▶ PROBLEM TO SOLVE
Print the listing below exactly, images excluded.

▶ DATA PROVIDED
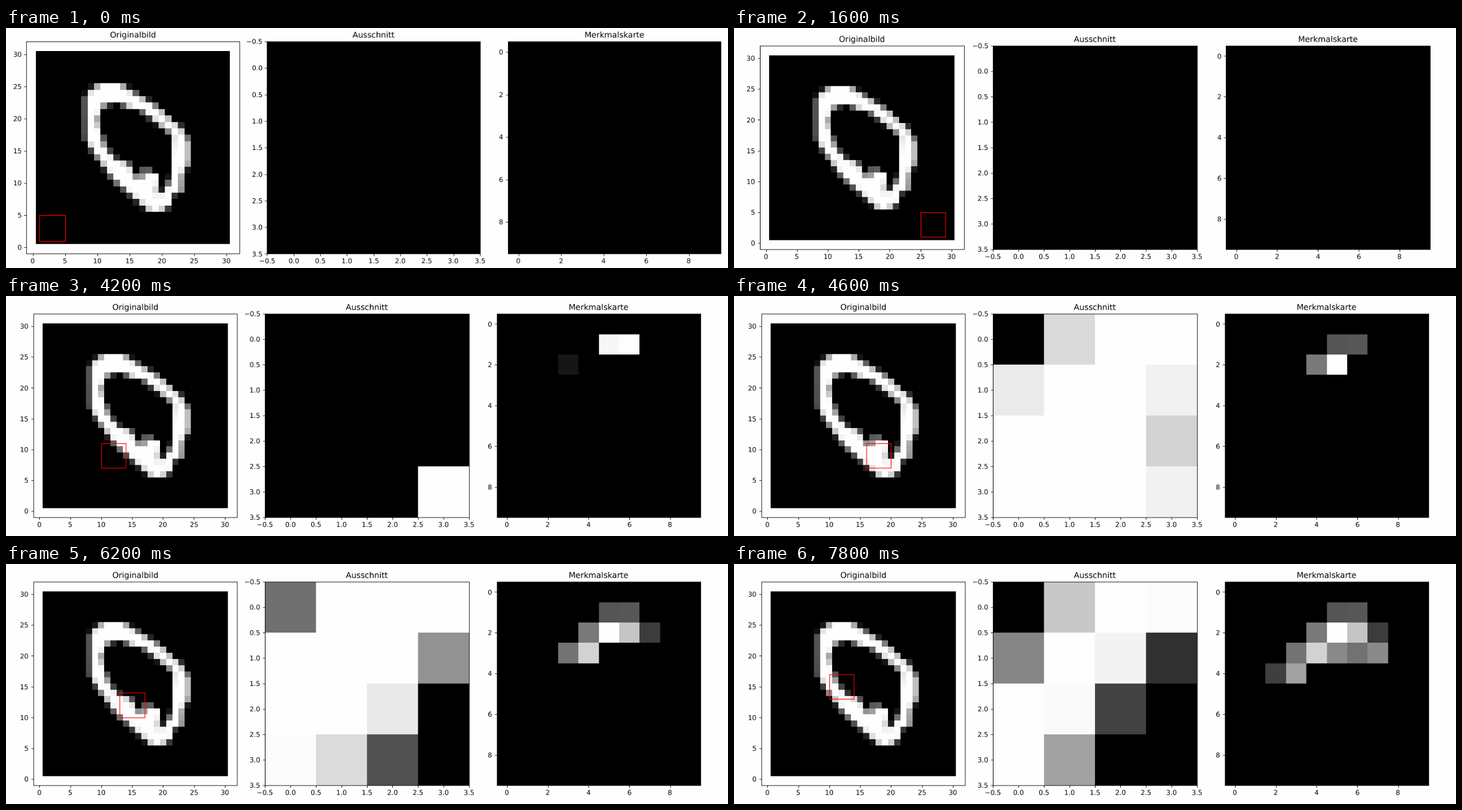
These frames come from a looping animation (1280x427 px, 8 s). An HTML page with a canvas:

```html
<!DOCTYPE html>
<html lang="de">
<head>
<meta charset="utf-8">
<title>Faltung</title>
<style>
html, body { margin: 0; width: 100%; height: 100%; overflow: hidden; background: #fefefe; }
canvas { display: block; }
</style>
</head>
<body>
<canvas id="stage" width="1280" height="427"></canvas>
<script>
const STEP_MS = 200, STEPS = 40;
const SIDE = 30, KERNEL = 4, STRIDE = 3, COLS = 9;
const W = 1500, H = 500, POINT = 100 / 72;

const stage = document.getElementById('stage').getContext('2d');
const sheet = Object.assign(document.createElement('canvas'), { width: W, height: H });
const ctx = sheet.getContext('2d');

// Outline and hole of the digit, y upwards, one unit per image cell.
const DIGIT = new Path2D(
  'M11 26 14 26 15.5 25 20.3 22 22.3 20 23.2 19.5 24.75 17 24.75 13.4 23.7 12 23.6 9' +
  ' 22.3 9 21.9 7 20.2 6 18.7 6 13 11 9.4 16 8.7 17.3 8.67 24 9.4 25Z' +
  'M11.2 22 11.8 22.8 13.8 23 15.8 22.1 17 22 22.1 18 21.9 11 20.6 9 19.8 8.8 20.1 11.9' +
  ' 19 12 18 12.8 17.3 12.2 17.5 11.2 16.9 11 15.2 13.8 13.6 14.1 11.8 16 10.9 19 10.6 20.5Z');

// The antialiasing of a tiny canvas turns the outline into grey cells.
function rasterise(path) {
  const tiny = Object.assign(document.createElement('canvas'), { width: SIDE + 1, height: SIDE + 1 });
  const c = tiny.getContext('2d');
  c.setTransform(1, 0, 0, -1, 0, SIDE + 1);
  c.fill(path, 'evenodd');
  const { data } = c.getImageData(0, 0, SIDE + 1, SIDE + 1);
  return (x, y) => data[((SIDE - y) * (SIDE + 1) + x) * 4 + 3] / 255;
}

const pixel = rasterise(DIGIT);

const range = (from, to, by = 1) =>
  Array.from({ length: Math.round((to - from) / by) + 1 }, (_, i) => from + i * by);

const corner = step => ({
  x: 1 + STRIDE * (step % COLS),
  y: 1 + STRIDE * Math.floor(step / COLS)
});

function cropAt(step) {
  const { x, y } = corner(step);
  return range(0, KERNEL ** 2 - 1).map(i => pixel(x + i % KERNEL, y + Math.floor(i / KERNEL)));
}

const means = range(0, STEPS - 1).map(step => cropAt(step).reduce((a, b) => a + b) / KERNEL ** 2);

// Repeated tight fitting of three square plots; settles over the first steps.
function layout(step) {
  const pad = 10.8 * POINT;
  let insetX = 0, insetY = 12.7, left, top, gap, cell, size;
  for (let n = 0; n <= step; n++) {
    top = 37.3 - insetY;
    const height = H - top - (38.9 - insetY);
    left = pad + Math.max(0, 27.2 - insetX);
    gap = 57.7 - 2 * insetX;
    cell = (W - left - pad - 2 * gap) / 3;
    size = Math.min(cell, height);
    insetX = (cell - size) / 2;
    insetY = (height - size) / 2;
  }
  return [0, 1, 2].map(i => ({ x: left + insetX + i * (cell + gap), y: top + insetY, size }));
}

// Maps data coordinates to the sheet; `up` lets y grow upwards.
function scales(box, min, max, up) {
  const k = box.size / (max - min);
  return {
    x: v => box.x + (v - min) * k,
    y: v => box.y + (up ? max - v : v - min) * k
  };
}

const snap = v => Math.round(v) + 0.5;

function text(str, x, y, points, anchor) {
  ctx.font = `${points * POINT}px "DejaVu Sans", sans-serif`;
  ctx.textRendering = 'geometricPrecision';
  ctx.fillStyle = '#000';
  ctx.fillText(str, Math.round(x - ctx.measureText(str).width * anchor), Math.round(y));
}

function frame(color, points, x0, y0, x1, y1) {
  ctx.strokeStyle = color;
  ctx.lineWidth = points * POINT;
  ctx.strokeRect(snap(x0), snap(y0), snap(x1) - snap(x0), snap(y1) - snap(y0));
}

function fill(s, x0, y0, x1, y1, value) {
  const [l, r] = [s.x(x0), s.x(x1)].map(Math.round);
  const [t, b] = [s.y(y0), s.y(y1)].map(Math.round);
  const grey = Math.round(254 * value);
  ctx.fillStyle = `rgb(${grey},${grey},${grey})`;
  ctx.fillRect(l, t, r - l, b - t);
}

function grid(s, n, offset, valueAt) {
  const cells = range(offset, offset + n - 1);
  fill(s, offset - 0.5, offset - 0.5, offset + n - 0.5, offset + n - 0.5, 0);
  for (const y of cells) {
    for (const x of cells) {
      const value = valueAt(x, y);
      if (value > 0.06) fill(s, x - 0.5, y - 0.5, x + 0.5, y + 0.5, value);
    }
  }
}

function axes(box, s, title, ticks, digits) {
  const right = box.x + box.size, bottom = box.y + box.size, tick = 3.5 * POINT;
  frame('#000', 0.8, box.x, box.y, right, bottom);
  ctx.beginPath();
  for (const v of ticks) {
    const x = s.x(v), y = s.y(v);
    const label = v.toFixed(digits).replace('-', '\u2212');
    ctx.moveTo(snap(x), snap(bottom));
    ctx.lineTo(snap(x), snap(bottom) + tick);
    ctx.moveTo(snap(box.x), snap(y));
    ctx.lineTo(snap(box.x) - tick, snap(y));
    text(label, x, bottom + 2 * tick + 10.2, 10, 0.5);
    text(label, box.x - 2 * tick, y + 5.1, 10, 1);
  }
  ctx.stroke();
  text(title, box.x + box.size / 2, box.y - 6 * POINT, 12, 0.5);
}

function draw(step) {
  const [imageBox, cropBox, mapBox] = layout(step);
  ctx.fillStyle = '#fefefe';
  ctx.fillRect(0, 0, W, H);

  const { x, y } = corner(step);
  let s = scales(imageBox, -1, 32, true);
  grid(s, SIDE, 1, pixel);
  frame('#f00', 1, s.x(x), s.y(y + KERNEL), s.x(x + KERNEL), s.y(y));
  axes(imageBox, s, 'Originalbild', range(0, 30, 5), 0);

  // Crop and map are each stretched to their own value range.
  const crop = cropAt(step);
  const low = Math.min(...crop), span = Math.max(...crop) - low || 1;
  s = scales(cropBox, -0.5, KERNEL - 0.5);
  grid(s, KERNEL, 0, (col, row) => (crop[row * KERNEL + col] - low) / span);
  axes(cropBox, s, 'Ausschnitt', range(-0.5, 3.5, 0.5), 1);

  const seen = means.slice(0, step + 1);
  const peak = Math.max(...seen) || 1;
  s = scales(mapBox, -0.5, 9.5);
  grid(s, 10, 0, (col, row) => col < COLS ? (seen[row * COLS + col] || 0) / peak : 0);
  axes(mapBox, s, 'Merkmalskarte', range(0, 8, 2), 0);

  stage.imageSmoothingQuality = 'high';
  stage.drawImage(sheet, 0, 0, stage.canvas.width, stage.canvas.height);
}

let shown = -1;
function tick() {
  const step = Math.floor(performance.now() / STEP_MS) % STEPS;
  if (step !== shown) draw(shown = step);
  requestAnimationFrame(tick);
}
tick();
</script>
</body>
</html>
```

▶ YOUR SOLUTION
These frames come from a looping animation (1280x427 px, 8 s). An HTML page with a canvas:

```html
<!DOCTYPE html>
<html lang="de">
<head>
<meta charset="utf-8">
<title>Faltung</title>
<style>
html, body { margin: 0; width: 100%; height: 100%; overflow: hidden; background: #fefefe; }
canvas { display: block; }
</style>
</head>
<body>
<canvas id="stage" width="1280" height="427"></canvas>
<script>
const STEP_MS = 200, STEPS = 40;
const SIDE = 30, KERNEL = 4, STRIDE = 3, COLS = 9;
const W = 1500, H = 500, POINT = 100 / 72;

const stage = document.getElementById('stage').getContext('2d');
const sheet = Object.assign(document.createElement('canvas'), { width: W, height: H });
const ctx = sheet.getContext('2d');

// Outline and hole of the digit, y upwards, one unit per image cell.
const DIGIT = new Path2D(
  'M11 26 14 26 15.5 25 20.3 22 22.3 20 23.2 19.5 24.75 17 24.75 13.4 23.7 12 23.6 9' +
  ' 22.3 9 21.9 7 20.2 6 18.7 6 13 11 9.4 16 8.7 17.3 8.67 24 9.4 25Z' +
  'M11.2 22 11.8 22.8 13.8 23 15.8 22.1 17 22 22.1 18 21.9 11 20.6 9 19.8 8.8 20.1 11.9' +
  ' 19 12 18 12.8 17.3 12.2 17.5 11.2 16.9 11 15.2 13.8 13.6 14.1 11.8 16 10.9 19 10.6 20.5Z');

// The antialiasing of a tiny canvas turns the outline into grey cells.
function rasterise(path) {
  const tiny = Object.assign(document.createElement('canvas'), { width: SIDE + 1, height: SIDE + 1 });
  const c = tiny.getContext('2d');
  c.setTransform(1, 0, 0, -1, 0, SIDE + 1);
  c.fill(path, 'evenodd');
  const { data } = c.getImageData(0, 0, SIDE + 1, SIDE + 1);
  return (x, y) => data[((SIDE - y) * (SIDE + 1) + x) * 4 + 3] / 255;
}

const pixel = rasterise(DIGIT);

const range = (from, to, by = 1) =>
  Array.from({ length: Math.round((to - from) / by) + 1 }, (_, i) => from + i * by);

const corner = step => ({
  x: 1 + STRIDE * (step % COLS),
  y: 1 + STRIDE * Math.floor(step / COLS)
});

function cropAt(step) {
  const { x, y } = corner(step);
  return range(0, KERNEL ** 2 - 1).map(i => pixel(x + i % KERNEL, y + Math.floor(i / KERNEL)));
}

const means = range(0, STEPS - 1).map(step => cropAt(step).reduce((a, b) => a + b) / KERNEL ** 2);

// Repeated tight fitting of three square plots; settles over the first steps.
function layout(step) {
  const pad = 10.8 * POINT;
  let insetX = 0, insetY = 12.7, left, top, gap, cell, size;
  for (let n = 0; n <= step; n++) {
    top = 37.3 - insetY;
    const height = H - top - (38.9 - insetY);
    left = pad + Math.max(0, 27.2 - insetX);
    gap = 57.7 - 2 * insetX;
    cell = (W - left - pad - 2 * gap) / 3;
    size = Math.min(cell, height);
    insetX = (cell - size) / 2;
    insetY = (height - size) / 2;
  }
  return [0, 1, 2].map(i => ({ x: left + insetX + i * (cell + gap), y: top + insetY, size }));
}

// Maps data coordinates to the sheet; `up` lets y grow upwards.
function scales(box, min, max, up) {
  const k = box.size / (max - min);
  return {
    x: v => box.x + (v - min) * k,
    y: v => box.y + (up ? max - v : v - min) * k
  };
}

const snap = v => Math.round(v) + 0.5;

function text(str, x, y, points, anchor) {
  ctx.font = `${points * POINT}px "DejaVu Sans", sans-serif`;
  ctx.textRendering = 'geometricPrecision';
  ctx.fillStyle = '#000';
  ctx.fillText(str, Math.round(x - ctx.measureText(str).width * anchor), Math.round(y));
}

function frame(color, points, x0, y0, x1, y1) {
  ctx.strokeStyle = color;
  ctx.lineWidth = points * POINT;
  ctx.strokeRect(snap(x0), snap(y0), snap(x1) - snap(x0), snap(y1) - snap(y0));
}

function fill(s, x0, y0, x1, y1, value) {
  const [l, r] = [s.x(x0), s.x(x1)].map(Math.round);
  const [t, b] = [s.y(y0), s.y(y1)].map(Math.round);
  const grey = Math.round(254 * value);
  ctx.fillStyle = `rgb(${grey},${grey},${grey})`;
  ctx.fillRect(l, t, r - l, b - t);
}

function grid(s, n, offset, valueAt) {
  const cells = range(offset, offset + n - 1);
  fill(s, offset - 0.5, offset - 0.5, offset + n - 0.5, offset + n - 0.5, 0);
  for (const y of cells) {
    for (const x of cells) {
      const value = valueAt(x, y);
      if (value > 0.06) fill(s, x - 0.5, y - 0.5, x + 0.5, y + 0.5, value);
    }
  }
}

function axes(box, s, title, ticks, digits) {
  const right = box.x + box.size, bottom = box.y + box.size, tick = 3.5 * POINT;
  frame('#000', 0.8, box.x, box.y, right, bottom);
  ctx.beginPath();
  for (const v of ticks) {
    const x = s.x(v), y = s.y(v);
    const label = v.toFixed(digits).replace('-', '\u2212');
    ctx.moveTo(snap(x), snap(bottom));
    ctx.lineTo(snap(x), snap(bottom) + tick);
    ctx.moveTo(snap(box.x), snap(y));
    ctx.lineTo(snap(box.x) - tick, snap(y));
    text(label, x, bottom + 2 * tick + 10.2, 10, 0.5);
    text(label, box.x - 2 * tick, y + 5.1, 10, 1);
  }
  ctx.stroke();
  text(title, box.x + box.size / 2, box.y - 6 * POINT, 12, 0.5);
}

function draw(step) {
  const [imageBox, cropBox, mapBox] = layout(step);
  ctx.fillStyle = '#fefefe';
  ctx.fillRect(0, 0, W, H);

  const { x, y } = corner(step);
  let s = scales(imageBox, -1, 32, true);
  grid(s, SIDE, 1, pixel);
  frame('#f00', 1, s.x(x), s.y(y + KERNEL), s.x(x + KERNEL), s.y(y));
  axes(imageBox, s, 'Originalbild', range(0, 30, 5), 0);

  // Crop and map are each stretched to their own value range.
  const crop = cropAt(step);
  const low = Math.min(...crop), span = Math.max(...crop) - low || 1;
  s = scales(cropBox, -0.5, KERNEL - 0.5);
  grid(s, KERNEL, 0, (col, row) => (crop[row * KERNEL + col] - low) / span);
  axes(cropBox, s, 'Ausschnitt', range(-0.5, 3.5, 0.5), 1);

  const seen = means.slice(0, step + 1);
  const peak = Math.max(...seen) || 1;
  s = scales(mapBox, -0.5, 9.5);
  grid(s, 10, 0, (col, row) => col < COLS ? (seen[row * COLS + col] || 0) / peak : 0);
  axes(mapBox, s, 'Merkmalskarte', range(0, 8, 2), 0);

  stage.imageSmoothingQuality = 'high';
  stage.drawImage(sheet, 0, 0, stage.canvas.width, stage.canvas.height);
}

let shown = -1;
function tick() {
  const step = Math.floor(performance.now() / STEP_MS) % STEPS;
  if (step !== shown) draw(shown = step);
  requestAnimationFrame(tick);
}
tick();
</script>
</body>
</html>
```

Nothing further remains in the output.